On Tuesday, a group of Cleveland activists and civic figures took advantage of a little-known law and filed a direct request to a judge to approve the arrest of police officers Timothy Loehmann and Frank Garmback for their roles in the shooting death of 12-year-old Tamir Rice. (Loehmann fired the fatal shots.) On Thursday, Judge Ronald Adrine ruled—but only in an “advisory” capacity, without issuing an arrest warrant—that there is in fact “probable cause” to charge the two officers with a number of crimes. The judge was careful to state, however, that control of Loehmann and Garmback’s case still lies with the Cuyahoga County prosecutor’s office, which has said it plans to eventually present the case to a grand jury.
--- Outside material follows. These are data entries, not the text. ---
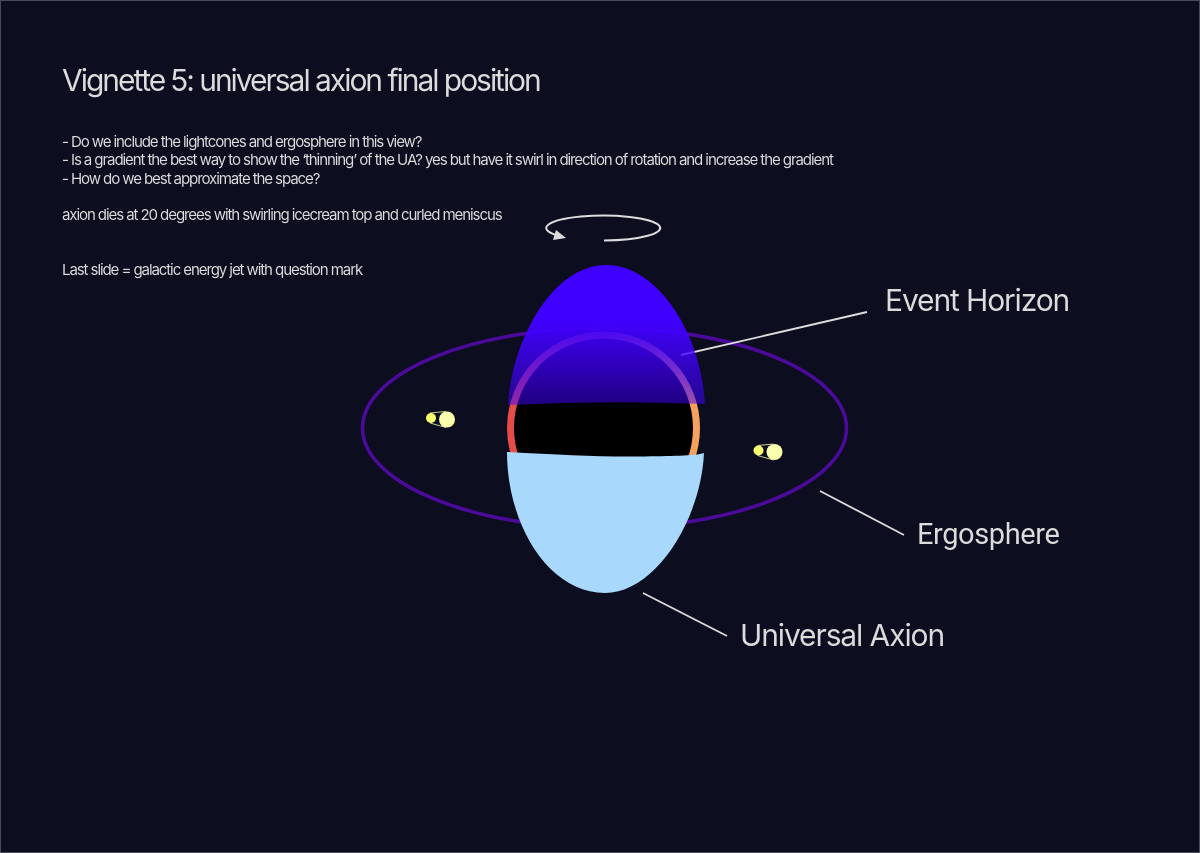
<!DOCTYPE html>
<html lang="en">
<head>
<meta charset="utf-8">
<title>Vignette 5: universal axion final position</title>
<style>
:root {
  --space: #0c0e20;
  --edge: #484a56;
  --text: #dcdcdc;
  --ergosphere: #4c0a9c;
  --axion-top: #4000ff;
  --axion-base: #a9d8fd;
  --ring-start: #e54b47;
  --ring-end: #f5a35c;
  --cone-near: #f8ff70;
  --cone-far: #f9ffac;
}
* { box-sizing: border-box; margin: 0; padding: 0; }
body { width: 1200px; height: 853px; overflow: hidden; background: var(--space); }
.slide {
  position: relative;
  width: 1200px;
  height: 853px;
  overflow: hidden;
  border: 1px solid var(--edge);
  background: var(--space);
  color: var(--text);
  font-family: Inter, sans-serif;
  letter-spacing: -0.07em;
}
.diagram { position: absolute; top: -1px; left: -1px; display: block; }
.brief {
  position: relative;
  display: flex;
  flex-direction: column;
  gap: 35px;
  padding: 61px 0 0 61px;
  white-space: nowrap;
}
h1 { font-size: 30px; font-weight: 400; line-height: 36px; letter-spacing: -0.068em; }
.notes { display: flex; flex-direction: column; font-size: 15.1px; line-height: 18.3px; }
.notes ul { list-style: none; }
.axion-note { margin-top: 18.3px; }
.closing-note { margin-top: 36.6px; }
.label { position: absolute; font-size: 30px; line-height: 36px; white-space: nowrap; }
.label-horizon { left: 884px; top: 281px; }
.label-ergosphere { left: 916px; top: 515px; font-family: Roboto, sans-serif; font-size: 29px; letter-spacing: -0.4px; }
.label-axion { left: 739px; top: 616px; }
</style>
</head>
<body>
<main class="slide">
  <svg class="diagram" width="1200" height="853" viewBox="0 0 1200 853" role="img" aria-label="Diagram of the universal axion around an event horizon and ergosphere">
    <defs>
      <linearGradient id="ring-glow" x1="0" x2="1" y1="0" y2="0">
        <stop offset="0" stop-color="var(--ring-start)"/>
        <stop offset="1" stop-color="var(--ring-end)"/>
      </linearGradient>
      <linearGradient id="axion-fade" gradientUnits="userSpaceOnUse" x1="0" x2="0" y1="265" y2="405">
        <stop offset="0" stop-color="var(--axion-top)"/>
        <stop offset="0.38" stop-color="var(--axion-top)"/>
        <stop offset="1" stop-color="var(--axion-top)" stop-opacity="0.5"/>
      </linearGradient>
      <g id="lightcone">
        <path d="M430 413 L446 411.500M430 423 L446 427.500" fill="none" stroke="var(--cone-far)" stroke-width="0.8"/>
        <circle cx="431" cy="418" r="5" fill="var(--cone-near)"/>
        <circle cx="447" cy="419.500" r="8" fill="var(--cone-far)"/>
      </g>
    </defs>

    <ellipse class="ergosphere" cx="604.500" cy="428" rx="242" ry="100" fill="none" stroke="var(--ergosphere)" stroke-width="3.500"/>
    <circle class="event-horizon" cx="603.500" cy="428" r="93" fill="#000" stroke="url(#ring-glow)" stroke-width="7"/>
    <line class="horizon-pointer" x1="681" y1="355" x2="867" y2="312" stroke="var(--text)" stroke-width="1.800"/>
    <path class="axion-upper" d="M508 405 C513 335 555 265 606 265 C660 265 702 338 705 404 Q606 400 508 405Z" fill="url(#axion-fade)"/>
    <path class="axion-lower" d="M507 452 C560 455 600 457 640 456.500 C670 456 695 456 704 453 C701 520 655 593 605 593 C549 593 507 525 507 452Z" fill="var(--axion-base)"/>

    <use href="#lightcone"/>
    <use href="#lightcone" x="327.500" y="32.500"/>

    <g class="rotation" stroke="var(--text)">
      <path d="M604 240.500 A57 12.500 0 1 0 556 235" fill="none" stroke-width="2"/>
      <polygon points="566,238 556,230 553,240" fill="var(--text)" stroke="none"/>
    </g>
    <g class="pointers" stroke="var(--text)" stroke-width="1.800">
      <line x1="820" y1="491" x2="904" y2="535"/>
      <line x1="643" y1="593" x2="727" y2="636"/>
    </g>
  </svg>

  <header class="brief">
    <h1>Vignette 5: universal axion final position</h1>
    <div class="notes">
      <ul>
        <li>- Do we include the lightcones and ergosphere in this view?</li>
        <li>- Is a gradient the best way to show the ‘thinning’ of the UA? yes but have it swirl in direction of rotation and increase the gradient</li>
        <li>- How do we best approximate the space?</li>
      </ul>
      <p class="axion-note">axion dies at 20 degrees with swirling icecream top and curled meniscus</p>
      <p class="closing-note">Last slide = galactic energy jet with question mark</p>
    </div>
  </header>

  <p class="label label-horizon">Event Horizon</p>
  <p class="label label-ergosphere">Ergosphere</p>
  <p class="label label-axion">Universal Axion</p>
</main>
</body>
</html>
From Adrine’s ruling:

Resort to this statutory process does not provide an “end around” either the City or the County Prosecutor. The statute provides this court the ability to review affadavits filed by private citizens for sufficiency and good faith … That statutory schema does not, however, provide the court the ability to require that its determination be substituted for the discretion either of the City or the County Prosecuting authorities.

“The trial court does not have the option of unilaterally issuing a warrant on its own initiative in these private citizen initiated cases,” Adrine wrote.

The activists’ request was an effort to expedite the process by which Loehmann and Garmback’s case is brought before a grand jury; a grand jury is the only body in Ohio that can issue felony indictments to bring suspects to trial. Despite Adrine’s acknowledgement of probable cause, for now it appears that the pace of the potential prosecution will remain under the control of the same authorities that had control all along.

Update, 5:50 p.m.: I’ve changed the word “arrest” to “charge” in the body and headline of this piece for clarity. Having enough evidence to charge someone also means there’s enough evidence to arrest them, so the previous wording wasn’t incorrect per se, but the judge’s ruling focuses specifically on the issue of charging.